The first part of the book up until Xak Tsaroth is as good as it gets. The mood is evil and foreboding and the reader has no idea what to expect. The first encounter with the draconians gives the impression that they are mysterious, deadly, and very hard to defeat. However, after the meeting with the gully dwarves, the book takes an abrupt turn and becomes… comical. The fight scenes in Xak Tsaroth are light-hearted, almost slapstick-like. The draconians proceed to lose most of their fearsome aura and become no more than your average goons. I’m also not sure if the whole treatment of the gully dwarves in Xak Tsaroth are supposed to be comic relief or not. If so, it ruins the mood of one of the more exciting sections of the book. I’m also dismayed by the lack of fighting prowess of the characters. The humans are fair enough fighters, but despite his age and experience, Flint is virtually a liability in battle. Raistlin is capable of casting only a few noneffectual spells before he tires and has to rest. The elflords too are rather weak and easily defeated. And everyone is so susceptible to magical attacks that they can be easily disabled. I suppose, like in an RPG, the party gain power as they gain experience. Still, this is a novel, not a game. Given their adventuring experience, the characters should have more martial prowess than they are given credit for.

The authors have shown a lot of imagination in bring to life the many ruins and dungeons the party has to explore. However, many adventures seem to be rushed, as if the authors are trying to cram as many as possible into the book. For one thing, I would’ve liked to learn more about Xak Tsaroth, Qualinost, or the dungeons of Sla-Mori. The descriptions are too brief and fail bring out all the grandeur and mystery the idea of these places can inspire in the reader.
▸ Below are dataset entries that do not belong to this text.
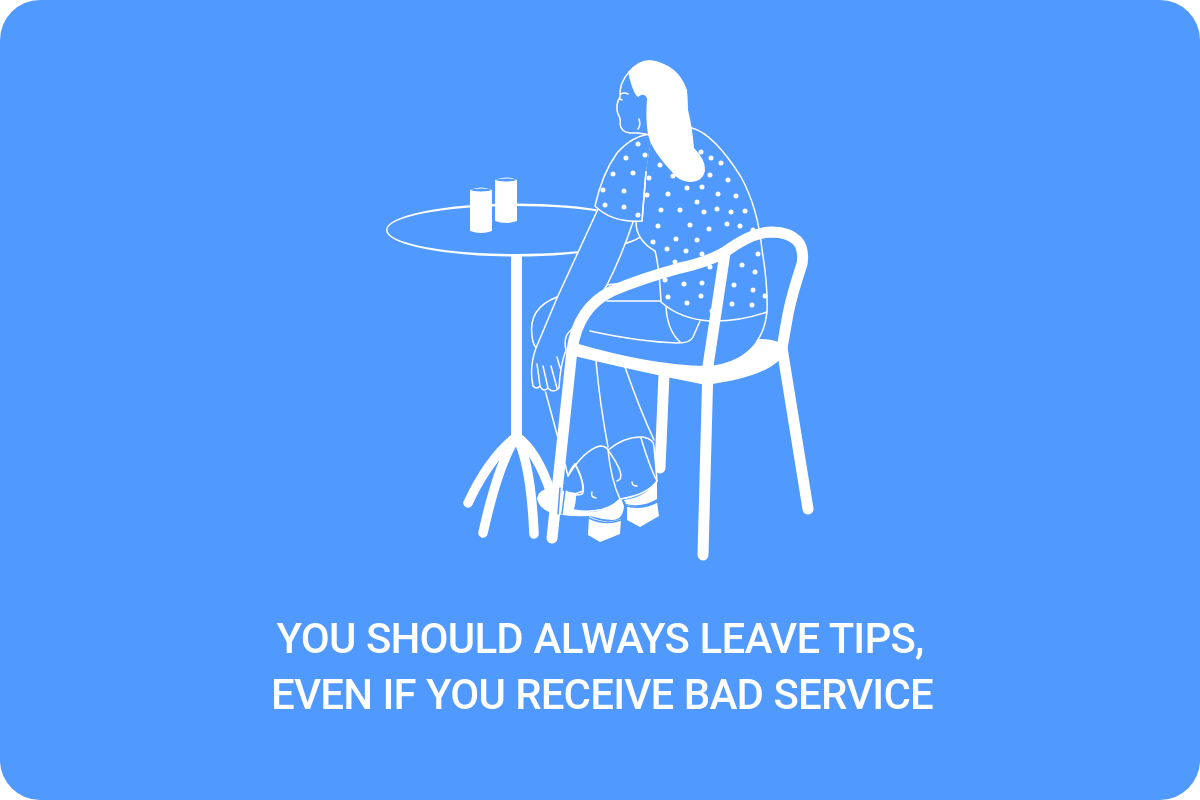
<!DOCTYPE html>
<html lang="en">
<head>
<meta charset="utf-8">
<title>Always leave tips</title>
<style>
:root { --sky: #5099ff; --ink: #fff; }
* { box-sizing: border-box; margin: 0; }
html, body { width: 1200px; height: 800px; overflow: hidden; background: var(--ink); }
.card { position: relative; width: 1200px; height: 800px; border-radius: 40px; background: var(--sky); overflow: hidden; }
.scene { position: absolute; inset: 0; display: block; }
.line { fill: none; stroke: var(--ink); stroke-width: 1.5; stroke-linecap: round; stroke-linejoin: round; }
.shape { fill: var(--sky); stroke: var(--ink); stroke-width: 1.5; stroke-linejoin: round; }
.cover { fill: var(--sky); }
.solid { fill: var(--ink); }
.frame { fill: none; stroke: var(--ink); stroke-width: 11; stroke-linecap: round; stroke-linejoin: round; }
.table-legs { stroke-width: 9.5; }
.dots { fill: none; stroke: var(--ink); stroke-width: 5; stroke-linecap: round; }
.message { position: absolute; top: 611px; left: 0; width: 1200px; display: flex; flex-direction: column; align-items: center; font: 500 42px/56px Roboto, Inter, sans-serif; letter-spacing: -.8px; color: var(--ink); text-transform: uppercase; }
.message span { display: block; white-space: nowrap; text-align: justify; text-align-last: justify; }
.first { width: 647px; }
.second { width: 662px; position: relative; left: 2px; }
</style>
</head>
<body>
<main class="card">
<svg class="scene" width="1200" height="800" viewBox="0 0 1200 800" role="img" aria-label="A woman seen from behind, sitting on a chair at a small round table with two cups">
  <g id="table">
    <path class="solid" fill-rule="evenodd" d="M386 230a130 26.500 0 0 1 260 0a130 26.500 0 0 1-260 0zM387.500 230a128.500 24 0 0 0 257 0a128.500 24 0 0 0-257 0z"/>
    <path class="solid" d="M511 255h11v181h-11z"/>
    <g class="frame table-legs">
      <path d="M516 437Q489 458 468 503"/>
      <path d="M516 437Q498 465 483 533"/>
      <path d="M517 437Q531 465 534 534"/>
      <path d="M517 437Q537 451 551 493"/>
    </g>
  </g>
  <g id="cups">
    <path class="solid" d="M470 190Q481 185 492 190V231Q481 235 470 231z"/>
    <path class="solid" d="M495 180Q506 175 517 180V221Q506 225 495 221z"/>
    <ellipse class="cover" cx="481" cy="190" rx="10" ry="1.500"/>
    <ellipse class="cover" cx="506" cy="180" rx="10" ry="1.500"/>
  </g>
  <g id="back-legs" class="frame">
    <path d="M664 374L660 468"/>
    <path d="M782 348L808 509"/>
  </g>
  <g id="shoes">
    <path class="solid" d="M537 498Q539 488 552 489L582 494L575 510Q603 517 621 498L624 506Q623 520 612 520Q600 519 590 516Q562 517 549 512Q538 507 537 498z"/>
    <path class="solid" d="M589 516Q605 525 621 519L620 534L600 542L588 535z"/>
    <path class="solid" d="M624 500Q646 497 657 481V499Q642 508 626 504z"/>
    <path class="solid" d="M627 505Q642 510 657 502L659 516L640 527L627 520z"/>
    <path class="line" style="stroke:var(--sky)" d="M589 518Q605 526 621 520M627 506Q642 510 657 502"/>
  </g>
  <g id="trousers">
    <path class="cover" d="M558 298Q530 306 532 337L538 350L545 390L568 476L608 449L654 440L640 370L740 362Q762 342 767 312L661 302z"/>
    <path class="line" d="M557 297Q528 308 532 336Q533 346 538 350M545 390L558 438M596 361Q600 405 608 447M625 367Q640 410 654 440"/>
    <path class="shape" d="M568 476Q584 450 600 446Q606 446 608 450Q625 436 643 437Q654 439 654 447L657 481Q647 495 620 499Q605 515 573 510Q576 500 575 494L583 491Q583 477 575 464Q571 468 568 476z"/>
    <path class="line" d="M575 464Q587 488 582 494Q574 497 566 491M608 450Q611 480 620 499M608 450Q628 478 617 481M641 438Q650 468 657 481M592 492Q590 497 596 498M632 482Q632 486 637 486M565 464L568 476"/>
    <path class="line" d="M607 301H661M590 331Q640 342 678 343Q690 343 693 337L700 321M666 306Q667 330 680 342M767 312Q765 330 757 341M607 285L630 282"/>
  </g>
  <g id="blouse">
    <path class="shape" d="M692 128Q714 134 741 177Q758 208 762 250Q768 285 767 312Q738 322 710 321Q680 319 661 302Q659 265 655 251Q636 240 636 222L646 170L652 135z"/>
  </g>
  <g id="arm">
    <path class="cover" d="M598 207L557 298L536 348Q529 367 533 386Q545 396 559 388Q560 365 566 350Q563 337 570 331L590 312L607 285Q622 255 633 222z"/>
    <path class="line" d="M598 209L557 298L536 348Q529 367 533 386Q537 390 540 386Q543 393 548 388Q553 394 559 388Q560 366 566 350Q563 337 570 331L590 312L607 285Q622 255 633 222M537 364L540 386M543 366L548 388M551 366L557 388M557 357Q559 365 561 370"/>
    <path class="shape" d="M652 134Q633 135 617 153Q602 174 595 206Q612 223 642 221L646 171"/>
    <path d="M646 171L652 134L665 140L660 180z" class="cover"/>
    <path class="line" d="M642 221L646 172"/>
  </g>
  <path class="dots" d="M638 144h0M645 155h0M626 158h0M613 174h0M633 173h0M649 178h0M603 190h0M624 191h0M647 195h0M605 205h0M624 207h0M638 215h0M660 165h0M673 176h0M668 194h0M687 188h0M702 187h0M710 175h0M701 152h0M711 158h0M721 163h0M728 180h0M718 194h0M736 196h0M697 202h0M661 210h0M680 210h0M704 212h0M717 209h0M731 212h0M745 211h0M658 226h0M690 225h0M709 229h0M727 224h0M740 226h0M753 230h0M653 242h0M676 239h0M697 240h0M667 249h0M686 251h0M702 254h0M741 243h0M758 254h0M675 262h0M710 267h0M742 265h0M755 272h0M665 280h0M684 284h0M702 283h0M734 285h0M753 290h0M668 297h0M687 303h0M701 296h0M732 304h0M752 305h0M765 296h0M712 311h0"/>
  <g id="head">
    <path class="cover" d="M629 72Q618 84 620 100L617 112L621 129L638 133L652 135L650 80z"/>
    <path class="line" d="M629 72Q619 83 620 97Q615 105 618 114Q621 119 620 124Q621 132 630 133H638L652 135M638 129Q641 125 639 119M621 94Q624 92 628 94M620 99L622 100"/>
    <path class="solid" d="M628 72Q638 60 650 60Q678 64 687 90Q688 102 688 110Q692 125 694 148Q706 160 705 171Q702 183 689 182Q677 180 673 173Q655 154 650 141Q645 128 647 98Q644 92 638 97Q633 94 628 72z"/>
  </g>
  <g id="chair">
    <path class="solid" d="M575 343Q650 365 706 366Q742 364 758 339Q774 338 786 346Q784 374 706 385Q640 372 570 355z"/>
    <path class="frame" d="M552 538L572 350Q578 307 612 291Q640 279 680 268Q708 262 725 252Q752 232 772 232Q807 233 802 264Q792 294 788 314L782 348"/>
    <path class="frame" d="M725 253L708 366L703 555"/>
    <path class="line" style="stroke:var(--sky)" d="M560 488L558 514M565 490L562 514"/>
  </g>
</svg>
<h1 class="message"><span class="first">You should always leave tips,</span><span class="second">even if you receive bad service</span></h1>
</main>
</body>
</html>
Overall, the book has a great beginning, a so-so middle, and a good ending. The way is paved for the next installment of the series, a masterpiece! So get this one out of the way and get started on Dragons of Winter Night.

Originally posted March 17, 2003 on